MES English Story Cards: these are a collection stories to practice story telling or creative writing. There are 3 cards per story with scenes despicting a part of the story. The students look a the cards, decide the order and tell the story (or write out the story) based on their level and what you'd like them to practice.
There are simple stories that are straight forward and some more difficult stories that require more thought and imagination to connect the events.
Currently available stories:
How to use the cards:
When? Where? What? What happened?: I start here for basic story telling and explain these 3 points as the fundamentals of story telling.
First, when and/or where did this story take place? Yesterday, last week, one day, last Christmas, once upon a time ... in a small house, in the kitchen, at the park ...
Second, what/who is there in this scene? There was a boy. His name was Tom. He liked ...
Third, what happened or was happening in the scene? He got a skateboard for Christmas.
For more advanced story telling:
Once the students have the basic story telling skills down, I try to get them to work on better descriptions using adjectives, add the feelings of the characters, and sequencing the events with adverbs.
Using More Adjectives: After the students create the base story, I point out some of the nouns in the story and ask the students to tell me more about these. 'Is it big, pretty, quiet, nice, dirty, wonderful, ...?' Then, I have the students retell part of the story (one scene/card) using more adjectives.
Desribing Feelings: Using the students base story, I ask them how the character felt after each event. 'Was he happy, sad, excited, worried, shocked, surprised ...?' Then, once we've decided how the character felt, I have the students retell part of the story, and add in the character's emotions.
Sequencing Adverbs: I start students with 'first, second, lastly' as well as 'then, next, after that'. Once they are used to sequencing their story, I teach more options: 'later that day', 'the next day', 'one week later', 'after a while', 'finally', 'in the end', and so on.
Why: Taking the student's base story, I ask them about what happened and 'why did the character do that?' and we add those answers to the story with 'because ...'.
It's not a speech!
When you are telling a story, it's not a speech. With older students, I use these cards to practice conversation strategies. I emphasize that both roles are important and we want the speaker and listener to be involved. I practice these strategies in this order:
- follow-up questions
- getting a response
Responding: the speaker needs to learn to pause and let the listener respond to what was said. It shows the speaker that we are listening and that we understood what they said. The listener uses language like: 'Oh, I see.', 'Oh, really?', 'Wow!', 'Oh, no!'. I go over one or two phrases for different types of news: happy, sad/bad, surprising, interesting, funny.
Follow-up Questions: Students shoukld always respond first. It will give the listener a second or two to think about what they might ask. After responding, I explain to the students that it's important to ask a question and get more details. It shows we are interested in what the speaker is saying. So here, we need our wh- questions: what, where, why, how many and so on.
Getting a Response: If the listener is quiet or if the speaker is worried that the listener might not understand, we want to check with the listener.
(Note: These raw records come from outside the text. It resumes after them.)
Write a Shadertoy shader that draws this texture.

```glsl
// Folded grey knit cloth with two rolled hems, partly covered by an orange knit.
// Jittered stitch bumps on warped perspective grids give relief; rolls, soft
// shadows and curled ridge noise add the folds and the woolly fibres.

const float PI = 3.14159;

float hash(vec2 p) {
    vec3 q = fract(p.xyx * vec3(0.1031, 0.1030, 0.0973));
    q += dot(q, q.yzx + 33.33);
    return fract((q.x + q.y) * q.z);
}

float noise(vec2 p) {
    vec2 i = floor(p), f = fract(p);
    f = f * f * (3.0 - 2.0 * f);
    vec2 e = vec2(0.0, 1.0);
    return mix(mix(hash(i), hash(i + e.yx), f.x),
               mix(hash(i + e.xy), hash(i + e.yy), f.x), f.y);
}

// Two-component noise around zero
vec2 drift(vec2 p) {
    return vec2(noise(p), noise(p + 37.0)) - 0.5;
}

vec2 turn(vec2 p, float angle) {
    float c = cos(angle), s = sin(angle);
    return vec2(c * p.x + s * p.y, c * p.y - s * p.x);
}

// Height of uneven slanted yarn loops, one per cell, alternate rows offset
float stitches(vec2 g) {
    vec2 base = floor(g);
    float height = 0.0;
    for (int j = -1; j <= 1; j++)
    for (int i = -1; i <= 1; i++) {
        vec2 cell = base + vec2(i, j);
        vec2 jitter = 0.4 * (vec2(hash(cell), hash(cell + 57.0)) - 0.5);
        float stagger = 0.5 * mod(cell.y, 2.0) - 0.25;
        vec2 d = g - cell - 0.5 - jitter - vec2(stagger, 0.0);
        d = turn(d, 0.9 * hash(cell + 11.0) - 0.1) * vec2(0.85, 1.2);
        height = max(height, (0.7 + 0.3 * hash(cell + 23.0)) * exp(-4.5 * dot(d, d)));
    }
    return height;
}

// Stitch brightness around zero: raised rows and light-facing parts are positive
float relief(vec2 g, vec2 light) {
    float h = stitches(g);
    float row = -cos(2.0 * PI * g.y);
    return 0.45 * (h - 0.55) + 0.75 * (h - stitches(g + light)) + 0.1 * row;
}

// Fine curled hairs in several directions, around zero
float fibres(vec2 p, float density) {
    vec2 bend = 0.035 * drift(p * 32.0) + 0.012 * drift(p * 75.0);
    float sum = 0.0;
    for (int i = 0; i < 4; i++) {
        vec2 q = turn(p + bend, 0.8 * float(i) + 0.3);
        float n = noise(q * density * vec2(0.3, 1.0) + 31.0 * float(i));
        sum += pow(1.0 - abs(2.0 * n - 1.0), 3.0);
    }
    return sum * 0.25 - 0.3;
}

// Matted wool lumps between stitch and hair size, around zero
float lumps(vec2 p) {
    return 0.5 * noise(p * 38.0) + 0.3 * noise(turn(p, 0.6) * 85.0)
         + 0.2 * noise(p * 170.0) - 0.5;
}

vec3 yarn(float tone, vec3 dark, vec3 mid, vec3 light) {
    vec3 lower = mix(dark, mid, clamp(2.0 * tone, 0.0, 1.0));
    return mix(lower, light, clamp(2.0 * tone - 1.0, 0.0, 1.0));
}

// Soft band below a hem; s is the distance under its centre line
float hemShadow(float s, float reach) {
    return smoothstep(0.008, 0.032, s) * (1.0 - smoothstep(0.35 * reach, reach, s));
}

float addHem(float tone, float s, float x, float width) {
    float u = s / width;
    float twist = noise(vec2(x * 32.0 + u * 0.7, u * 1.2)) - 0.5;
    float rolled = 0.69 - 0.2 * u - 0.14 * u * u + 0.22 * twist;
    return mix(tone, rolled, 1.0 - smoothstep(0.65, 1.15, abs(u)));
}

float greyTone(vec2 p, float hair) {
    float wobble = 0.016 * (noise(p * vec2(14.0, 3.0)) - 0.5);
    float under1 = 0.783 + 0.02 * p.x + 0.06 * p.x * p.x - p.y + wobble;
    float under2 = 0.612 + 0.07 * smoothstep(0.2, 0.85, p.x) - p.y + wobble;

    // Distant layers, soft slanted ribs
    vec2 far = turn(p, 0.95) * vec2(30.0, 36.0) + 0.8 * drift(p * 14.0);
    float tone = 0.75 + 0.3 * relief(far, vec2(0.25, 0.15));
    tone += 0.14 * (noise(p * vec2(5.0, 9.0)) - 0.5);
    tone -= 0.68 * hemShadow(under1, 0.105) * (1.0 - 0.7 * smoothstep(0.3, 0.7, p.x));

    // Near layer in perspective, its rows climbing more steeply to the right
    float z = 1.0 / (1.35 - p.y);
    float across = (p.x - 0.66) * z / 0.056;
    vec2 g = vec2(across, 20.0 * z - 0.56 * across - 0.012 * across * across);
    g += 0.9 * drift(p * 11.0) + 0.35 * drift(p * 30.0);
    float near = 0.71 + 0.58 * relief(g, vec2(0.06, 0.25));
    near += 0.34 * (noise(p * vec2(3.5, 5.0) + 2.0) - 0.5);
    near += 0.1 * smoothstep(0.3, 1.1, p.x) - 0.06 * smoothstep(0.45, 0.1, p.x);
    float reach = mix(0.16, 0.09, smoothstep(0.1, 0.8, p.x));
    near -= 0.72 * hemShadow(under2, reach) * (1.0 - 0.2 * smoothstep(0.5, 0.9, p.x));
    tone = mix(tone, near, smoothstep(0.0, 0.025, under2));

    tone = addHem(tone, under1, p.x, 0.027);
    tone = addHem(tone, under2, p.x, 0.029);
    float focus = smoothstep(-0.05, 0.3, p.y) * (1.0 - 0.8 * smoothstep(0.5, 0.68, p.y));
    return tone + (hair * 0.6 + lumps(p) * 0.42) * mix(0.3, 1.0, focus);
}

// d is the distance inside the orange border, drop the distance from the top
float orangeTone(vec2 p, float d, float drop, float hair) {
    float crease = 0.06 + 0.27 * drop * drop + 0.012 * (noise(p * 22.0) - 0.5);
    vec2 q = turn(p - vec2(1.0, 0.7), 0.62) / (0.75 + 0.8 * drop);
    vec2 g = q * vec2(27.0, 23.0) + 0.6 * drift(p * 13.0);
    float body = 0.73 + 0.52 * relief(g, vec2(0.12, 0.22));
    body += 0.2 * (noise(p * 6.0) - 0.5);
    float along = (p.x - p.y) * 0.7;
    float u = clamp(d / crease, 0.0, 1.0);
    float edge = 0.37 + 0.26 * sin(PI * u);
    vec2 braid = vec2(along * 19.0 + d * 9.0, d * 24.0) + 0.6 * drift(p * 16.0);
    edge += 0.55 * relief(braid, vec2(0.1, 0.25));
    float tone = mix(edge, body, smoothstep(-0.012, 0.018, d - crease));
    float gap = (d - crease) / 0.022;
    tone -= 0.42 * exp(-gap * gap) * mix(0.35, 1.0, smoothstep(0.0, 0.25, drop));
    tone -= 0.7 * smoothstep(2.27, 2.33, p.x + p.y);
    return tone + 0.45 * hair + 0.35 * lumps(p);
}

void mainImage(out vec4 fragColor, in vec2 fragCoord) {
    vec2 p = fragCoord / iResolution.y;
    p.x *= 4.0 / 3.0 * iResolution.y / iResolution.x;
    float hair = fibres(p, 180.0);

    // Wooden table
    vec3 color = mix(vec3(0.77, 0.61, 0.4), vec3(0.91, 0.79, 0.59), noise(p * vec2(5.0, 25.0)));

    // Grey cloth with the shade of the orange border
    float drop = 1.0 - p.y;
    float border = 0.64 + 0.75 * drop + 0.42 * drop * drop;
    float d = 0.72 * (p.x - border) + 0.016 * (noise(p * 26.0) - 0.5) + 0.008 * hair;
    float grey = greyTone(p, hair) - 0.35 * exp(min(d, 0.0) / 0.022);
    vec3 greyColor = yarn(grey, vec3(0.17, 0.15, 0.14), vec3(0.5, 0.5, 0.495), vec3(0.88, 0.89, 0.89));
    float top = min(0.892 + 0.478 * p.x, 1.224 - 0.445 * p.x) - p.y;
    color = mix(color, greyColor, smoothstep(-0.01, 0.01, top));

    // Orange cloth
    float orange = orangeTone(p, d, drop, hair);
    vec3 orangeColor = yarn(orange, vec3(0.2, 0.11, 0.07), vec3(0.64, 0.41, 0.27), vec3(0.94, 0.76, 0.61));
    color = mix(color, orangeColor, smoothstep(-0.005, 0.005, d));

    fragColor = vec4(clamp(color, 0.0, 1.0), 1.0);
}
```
When the speaker pauses, if there is no response, we can use language like: 'Do you know what I mean?', 'Do you know what I'm saying?' or simply 'Ya know?'
Summarizing: When the listener is asking for a response, it's good to repeat back a short summary of what was said. 'I see. He was packing his bag for the camping trip the next day.'
There are more strategies (giving opinions, agreement/disagreement, clarification) but this should give you a good startat more advanced story telling.
I teach a conversation strategies course at university and use the same materials in my private classes with high school students and adults. If people are interested in these, I'll post those worksheets. Let me know.
End User License Agreement: You are free to download any resource from this site as an end user and MES-English.com grants you an End User License with the following restrictions: You may not redistribute, copy, modify, transfer, transmit, repackage, charge for or sell any of the materials from this site. You may use photocopies or printouts for distribution to your students. MES reserves the right to terminate or make changes to this agreement for any reason and without notice.